* [Action item]: Pictures aside, please retype the whole listing word for word.

* [Data records]:
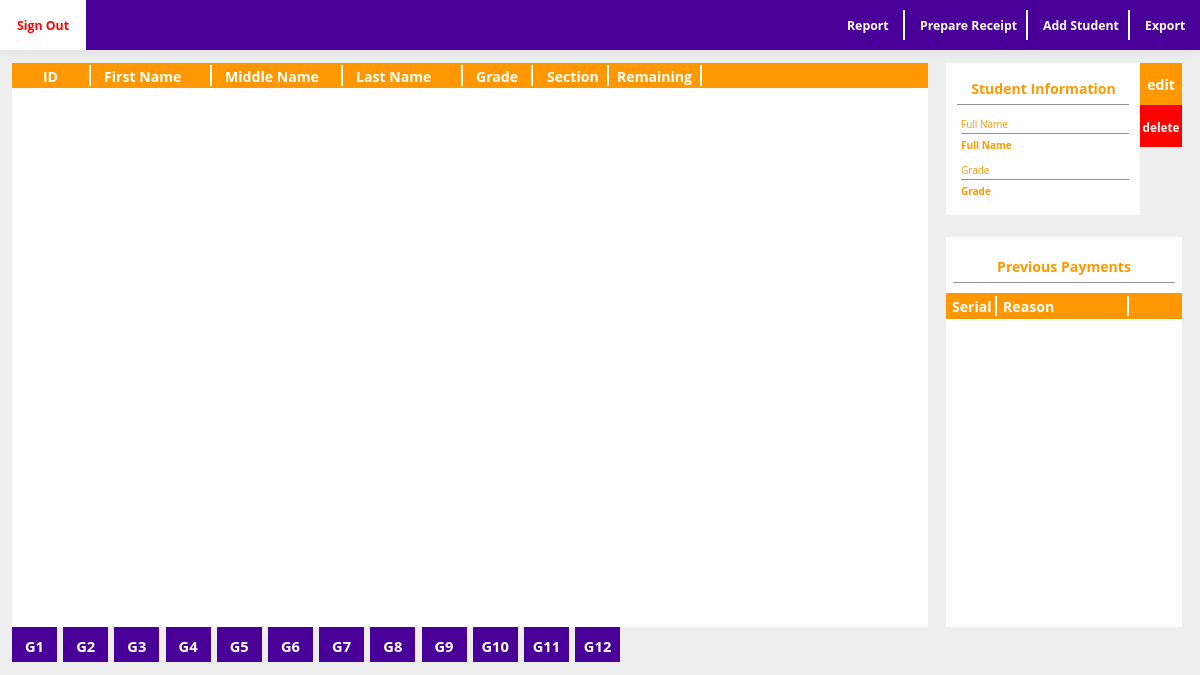
<!DOCTYPE html>
<html lang="en">
<head>
<meta charset="utf-8">
<title>Student Payments Dashboard</title>
<style>
:root {
  --purple: #480099;
  --orange: #ff9800;
  --red: #ff0000;
  --page: #eeeeee;
  --panel: #ffffff;
  --rule: #929292;
}
* { box-sizing: border-box; margin: 0; padding: 0; }
body {
  width: 1200px; height: 675px; overflow: hidden;
  background: var(--page);
  font: 700 14.1px/20px "Open Sans", sans-serif;
  white-space: nowrap;
}
a { color: inherit; text-decoration: none; }
ul { list-style: none; }

.topbar {
  display: flex; justify-content: space-between;
  height: 50px;
  background: var(--purple); color: var(--panel);
  font-size: 12.3px;
  box-shadow: 0 2px 12px rgba(0, 0, 0, .06);
}
.sign-out {
  display: flex; align-items: center; justify-content: center;
  width: 86px; padding-top: 2px;
  background: var(--panel); color: var(--red);
}
.actions { display: grid; grid-template-columns: 71px 123px 102px 72px; padding: 10px 0; }
.actions li { display: flex; align-items: center; height: 30px; padding: 2px 0 0 15px; }
.actions li + li { border-left: 2px solid var(--panel); }

.workspace {
  display: grid; grid-template-columns: 916px 236px; column-gap: 18px;
  padding: 13px 18px 0 12px;
}
.students { height: 564px; background: var(--panel); }
.columns {
  display: grid; height: 25px; padding: 2px 0;
  background: var(--orange); color: var(--panel);
}
.columns span { height: 21px; padding: 2px 0 0 13px; border-right: 2px solid var(--panel); }
.student-columns { grid-template-columns: 79px 121px 131px 120px 70px 76px 93px; }
.student-columns .id { padding-left: 0; text-align: center; }
.student-columns .section { padding-left: 14px; }
.student-columns .remaining { padding-left: 8px; }

.sidebar { display: flex; flex-direction: column; gap: 22px; }
.student { display: flex; height: 152px; }
.info { width: 194px; padding: 16px 11px 0; background: var(--panel); color: var(--orange); }
h2 { font-size: 14.1px; line-height: 20px; text-align: center; }
.info h2 { height: 26px; padding-left: 1px; border-bottom: 1px solid var(--rule); }
.field { padding-left: 4px; font-size: 10px; line-height: 14px; }
.field dt { height: 17px; font-weight: 400; border-bottom: 1px solid var(--rule); }
.field dd { padding-top: 4px; }
.fields { display: grid; row-gap: 11px; padding-top: 12px; }
.buttons { width: 42px; }
.buttons a {
  display: flex; align-items: center; justify-content: center;
  height: 42px; padding-top: 2px; color: var(--panel);
}
.edit { background: var(--orange); }
.delete { height: 43px; background: var(--red); font-size: 11.7px; }

.payments { height: 390px; background: var(--panel); }
.payments h2 {
  height: 46px; margin: 0 7px 10px; padding-top: 20px;
  color: var(--orange); border-bottom: 1px solid var(--rule);
}
.payment-columns { grid-template-columns: 51px 132px; height: 26px; padding-top: 3px; }
.payment-columns span { height: 20px; padding: 1px 0 0 6px; }

.grades { display: flex; gap: 6.2px; padding-left: 12px; }
.grades a {
  display: flex; align-items: center; justify-content: center;
  width: 45px; height: 35px; padding-top: 2px;
  background: var(--purple); color: var(--panel); font-size: 14.7px;
}
</style>
</head>
<body>
<header class="topbar">
  <a class="sign-out" href="#">Sign Out</a>
  <nav>
    <ul class="actions">
      <li><a href="#">Report</a></li>
      <li><a href="#">Prepare Receipt</a></li>
      <li><a href="#">Add Student</a></li>
      <li><a href="#">Export</a></li>
    </ul>
  </nav>
</header>

<main class="workspace">
  <section class="students">
    <div class="columns student-columns">
      <span class="id">ID</span>
      <span>First Name</span>
      <span>Middle Name</span>
      <span>Last Name</span>
      <span>Grade</span>
      <span class="section">Section</span>
      <span class="remaining">Remaining</span>
    </div>
  </section>

  <aside class="sidebar">
    <section class="student">
      <div class="info">
        <h2>Student Information</h2>
        <dl class="fields">
          <div class="field"><dt>Full Name</dt><dd>Full Name</dd></div>
          <div class="field"><dt>Grade</dt><dd>Grade</dd></div>
        </dl>
      </div>
      <div class="buttons">
        <a class="edit" href="#">edit</a>
        <a class="delete" href="#">delete</a>
      </div>
    </section>
    <section class="payments">
      <h2>Previous Payments</h2>
      <div class="columns payment-columns">
        <span>Serial</span>
        <span>Reason</span>
      </div>
    </section>
  </aside>
</main>

<nav>
  <ul class="grades">
    <li><a href="#">G1</a></li>
    <li><a href="#">G2</a></li>
    <li><a href="#">G3</a></li>
    <li><a href="#">G4</a></li>
    <li><a href="#">G5</a></li>
    <li><a href="#">G6</a></li>
    <li><a href="#">G7</a></li>
    <li><a href="#">G8</a></li>
    <li><a href="#">G9</a></li>
    <li><a href="#">G10</a></li>
    <li><a href="#">G11</a></li>
    <li><a href="#">G12</a></li>
  </ul>
</nav>
</body>
</html>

* [Response area]:
<!DOCTYPE html>
<html lang="en">
<head>
<meta charset="utf-8">
<title>Student Payments Dashboard</title>
<style>
:root {
  --purple: #480099;
  --orange: #ff9800;
  --red: #ff0000;
  --page: #eeeeee;
  --panel: #ffffff;
  --rule: #929292;
}
* { box-sizing: border-box; margin: 0; padding: 0; }
body {
  width: 1200px; height: 675px; overflow: hidden;
  background: var(--page);
  font: 700 14.1px/20px "Open Sans", sans-serif;
  white-space: nowrap;
}
a { color: inherit; text-decoration: none; }
ul { list-style: none; }

.topbar {
  display: flex; justify-content: space-between;
  height: 50px;
  background: var(--purple); color: var(--panel);
  font-size: 12.3px;
  box-shadow: 0 2px 12px rgba(0, 0, 0, .06);
}
.sign-out {
  display: flex; align-items: center; justify-content: center;
  width: 86px; padding-top: 2px;
  background: var(--panel); color: var(--red);
}
.actions { display: grid; grid-template-columns: 71px 123px 102px 72px; padding: 10px 0; }
.actions li { display: flex; align-items: center; height: 30px; padding: 2px 0 0 15px; }
.actions li + li { border-left: 2px solid var(--panel); }

.workspace {
  display: grid; grid-template-columns: 916px 236px; column-gap: 18px;
  padding: 13px 18px 0 12px;
}
.students { height: 564px; background: var(--panel); }
.columns {
  display: grid; height: 25px; padding: 2px 0;
  background: var(--orange); color: var(--panel);
}
.columns span { height: 21px; padding: 2px 0 0 13px; border-right: 2px solid var(--panel); }
.student-columns { grid-template-columns: 79px 121px 131px 120px 70px 76px 93px; }
.student-columns .id { padding-left: 0; text-align: center; }
.student-columns .section { padding-left: 14px; }
.student-columns .remaining { padding-left: 8px; }

.sidebar { display: flex; flex-direction: column; gap: 22px; }
.student { display: flex; height: 152px; }
.info { width: 194px; padding: 16px 11px 0; background: var(--panel); color: var(--orange); }
h2 { font-size: 14.1px; line-height: 20px; text-align: center; }
.info h2 { height: 26px; padding-left: 1px; border-bottom: 1px solid var(--rule); }
.field { padding-left: 4px; font-size: 10px; line-height: 14px; }
.field dt { height: 17px; font-weight: 400; border-bottom: 1px solid var(--rule); }
.field dd { padding-top: 4px; }
.fields { display: grid; row-gap: 11px; padding-top: 12px; }
.buttons { width: 42px; }
.buttons a {
  display: flex; align-items: center; justify-content: center;
  height: 42px; padding-top: 2px; color: var(--panel);
}
.edit { background: var(--orange); }
.delete { height: 43px; background: var(--red); font-size: 11.7px; }

.payments { height: 390px; background: var(--panel); }
.payments h2 {
  height: 46px; margin: 0 7px 10px; padding-top: 20px;
  color: var(--orange); border-bottom: 1px solid var(--rule);
}
.payment-columns { grid-template-columns: 51px 132px; height: 26px; padding-top: 3px; }
.payment-columns span { height: 20px; padding: 1px 0 0 6px; }

.grades { display: flex; gap: 6.2px; padding-left: 12px; }
.grades a {
  display: flex; align-items: center; justify-content: center;
  width: 45px; height: 35px; padding-top: 2px;
  background: var(--purple); color: var(--panel); font-size: 14.7px;
}
</style>
</head>
<body>
<header class="topbar">
  <a class="sign-out" href="#">Sign Out</a>
  <nav>
    <ul class="actions">
      <li><a href="#">Report</a></li>
      <li><a href="#">Prepare Receipt</a></li>
      <li><a href="#">Add Student</a></li>
      <li><a href="#">Export</a></li>
    </ul>
  </nav>
</header>

<main class="workspace">
  <section class="students">
    <div class="columns student-columns">
      <span class="id">ID</span>
      <span>First Name</span>
      <span>Middle Name</span>
      <span>Last Name</span>
      <span>Grade</span>
      <span class="section">Section</span>
      <span class="remaining">Remaining</span>
    </div>
  </section>

  <aside class="sidebar">
    <section class="student">
      <div class="info">
        <h2>Student Information</h2>
        <dl class="fields">
          <div class="field"><dt>Full Name</dt><dd>Full Name</dd></div>
          <div class="field"><dt>Grade</dt><dd>Grade</dd></div>
        </dl>
      </div>
      <div class="buttons">
        <a class="edit" href="#">edit</a>
        <a class="delete" href="#">delete</a>
      </div>
    </section>
    <section class="payments">
      <h2>Previous Payments</h2>
      <div class="columns payment-columns">
        <span>Serial</span>
        <span>Reason</span>
      </div>
    </section>
  </aside>
</main>

<nav>
  <ul class="grades">
    <li><a href="#">G1</a></li>
    <li><a href="#">G2</a></li>
    <li><a href="#">G3</a></li>
    <li><a href="#">G4</a></li>
    <li><a href="#">G5</a></li>
    <li><a href="#">G6</a></li>
    <li><a href="#">G7</a></li>
    <li><a href="#">G8</a></li>
    <li><a href="#">G9</a></li>
    <li><a href="#">G10</a></li>
    <li><a href="#">G11</a></li>
    <li><a href="#">G12</a></li>
  </ul>
</nav>
</body>
</html>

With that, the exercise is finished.